• Task statement:
Each line below is to be written out in full, exactly as shown.

Entries taken from a collection:
/---
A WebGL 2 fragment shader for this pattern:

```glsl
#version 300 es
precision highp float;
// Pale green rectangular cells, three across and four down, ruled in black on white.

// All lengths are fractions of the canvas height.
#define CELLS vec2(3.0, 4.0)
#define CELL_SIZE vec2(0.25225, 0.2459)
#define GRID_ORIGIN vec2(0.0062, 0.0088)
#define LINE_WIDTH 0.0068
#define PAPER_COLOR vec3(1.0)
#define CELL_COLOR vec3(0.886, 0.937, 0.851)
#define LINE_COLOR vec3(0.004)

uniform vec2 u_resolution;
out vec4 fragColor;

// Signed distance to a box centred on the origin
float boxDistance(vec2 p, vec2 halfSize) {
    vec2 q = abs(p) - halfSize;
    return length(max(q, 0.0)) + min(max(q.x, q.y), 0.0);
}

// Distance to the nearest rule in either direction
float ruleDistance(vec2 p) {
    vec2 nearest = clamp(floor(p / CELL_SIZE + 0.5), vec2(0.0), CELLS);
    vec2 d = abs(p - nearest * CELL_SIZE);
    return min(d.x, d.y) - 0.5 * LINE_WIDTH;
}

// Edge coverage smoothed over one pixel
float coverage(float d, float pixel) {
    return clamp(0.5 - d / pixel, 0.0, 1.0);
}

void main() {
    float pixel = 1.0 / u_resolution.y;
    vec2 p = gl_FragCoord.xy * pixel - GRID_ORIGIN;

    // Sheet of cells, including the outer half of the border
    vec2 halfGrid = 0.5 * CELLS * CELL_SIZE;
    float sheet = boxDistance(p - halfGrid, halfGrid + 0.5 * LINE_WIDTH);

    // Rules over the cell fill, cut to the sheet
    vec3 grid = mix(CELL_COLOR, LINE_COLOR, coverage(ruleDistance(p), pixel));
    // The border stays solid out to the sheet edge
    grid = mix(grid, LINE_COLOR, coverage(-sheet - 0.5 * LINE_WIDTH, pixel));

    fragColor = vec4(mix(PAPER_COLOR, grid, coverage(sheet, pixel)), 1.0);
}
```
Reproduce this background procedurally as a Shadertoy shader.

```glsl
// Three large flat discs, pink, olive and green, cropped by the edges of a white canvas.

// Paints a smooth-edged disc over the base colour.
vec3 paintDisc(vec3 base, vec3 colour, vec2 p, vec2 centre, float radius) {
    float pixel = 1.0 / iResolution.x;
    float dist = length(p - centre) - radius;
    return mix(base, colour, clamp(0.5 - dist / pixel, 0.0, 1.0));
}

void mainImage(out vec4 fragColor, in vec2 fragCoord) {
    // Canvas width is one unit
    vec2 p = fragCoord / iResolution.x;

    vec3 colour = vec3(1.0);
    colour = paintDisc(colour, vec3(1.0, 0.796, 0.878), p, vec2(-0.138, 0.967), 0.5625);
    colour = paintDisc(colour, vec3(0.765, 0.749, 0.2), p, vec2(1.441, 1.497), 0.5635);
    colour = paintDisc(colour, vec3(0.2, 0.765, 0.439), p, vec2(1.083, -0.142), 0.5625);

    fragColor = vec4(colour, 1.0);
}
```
\---
• Answer to the exercise:
A WebGL 2 fragment shader for this pattern:

```glsl
#version 300 es
precision highp float;
// Pale green rectangular cells, three across and four down, ruled in black on white.

// All lengths are fractions of the canvas height.
#define CELLS vec2(3.0, 4.0)
#define CELL_SIZE vec2(0.25225, 0.2459)
#define GRID_ORIGIN vec2(0.0062, 0.0088)
#define LINE_WIDTH 0.0068
#define PAPER_COLOR vec3(1.0)
#define CELL_COLOR vec3(0.886, 0.937, 0.851)
#define LINE_COLOR vec3(0.004)

uniform vec2 u_resolution;
out vec4 fragColor;

// Signed distance to a box centred on the origin
float boxDistance(vec2 p, vec2 halfSize) {
    vec2 q = abs(p) - halfSize;
    return length(max(q, 0.0)) + min(max(q.x, q.y), 0.0);
}

// Distance to the nearest rule in either direction
float ruleDistance(vec2 p) {
    vec2 nearest = clamp(floor(p / CELL_SIZE + 0.5), vec2(0.0), CELLS);
    vec2 d = abs(p - nearest * CELL_SIZE);
    return min(d.x, d.y) - 0.5 * LINE_WIDTH;
}

// Edge coverage smoothed over one pixel
float coverage(float d, float pixel) {
    return clamp(0.5 - d / pixel, 0.0, 1.0);
}

void main() {
    float pixel = 1.0 / u_resolution.y;
    vec2 p = gl_FragCoord.xy * pixel - GRID_ORIGIN;

    // Sheet of cells, including the outer half of the border
    vec2 halfGrid = 0.5 * CELLS * CELL_SIZE;
    float sheet = boxDistance(p - halfGrid, halfGrid + 0.5 * LINE_WIDTH);

    // Rules over the cell fill, cut to the sheet
    vec3 grid = mix(CELL_COLOR, LINE_COLOR, coverage(ruleDistance(p), pixel));
    // The border stays solid out to the sheet edge
    grid = mix(grid, LINE_COLOR, coverage(-sheet - 0.5 * LINE_WIDTH, pixel));

    fragColor = vec4(mix(PAPER_COLOR, grid, coverage(sheet, pixel)), 1.0);
}
```
Reproduce this background procedurally as a Shadertoy shader.

```glsl
// Three large flat discs, pink, olive and green, cropped by the edges of a white canvas.

// Paints a smooth-edged disc over the base colour.
vec3 paintDisc(vec3 base, vec3 colour, vec2 p, vec2 centre, float radius) {
    float pixel = 1.0 / iResolution.x;
    float dist = length(p - centre) - radius;
    return mix(base, colour, clamp(0.5 - dist / pixel, 0.0, 1.0));
}

void mainImage(out vec4 fragColor, in vec2 fragCoord) {
    // Canvas width is one unit
    vec2 p = fragCoord / iResolution.x;

    vec3 colour = vec3(1.0);
    colour = paintDisc(colour, vec3(1.0, 0.796, 0.878), p, vec2(-0.138, 0.967), 0.5625);
    colour = paintDisc(colour, vec3(0.765, 0.749, 0.2), p, vec2(1.441, 1.497), 0.5635);
    colour = paintDisc(colour, vec3(0.2, 0.765, 0.439), p, vec2(1.083, -0.142), 0.5625);

    fragColor = vec4(colour, 1.0);
}
```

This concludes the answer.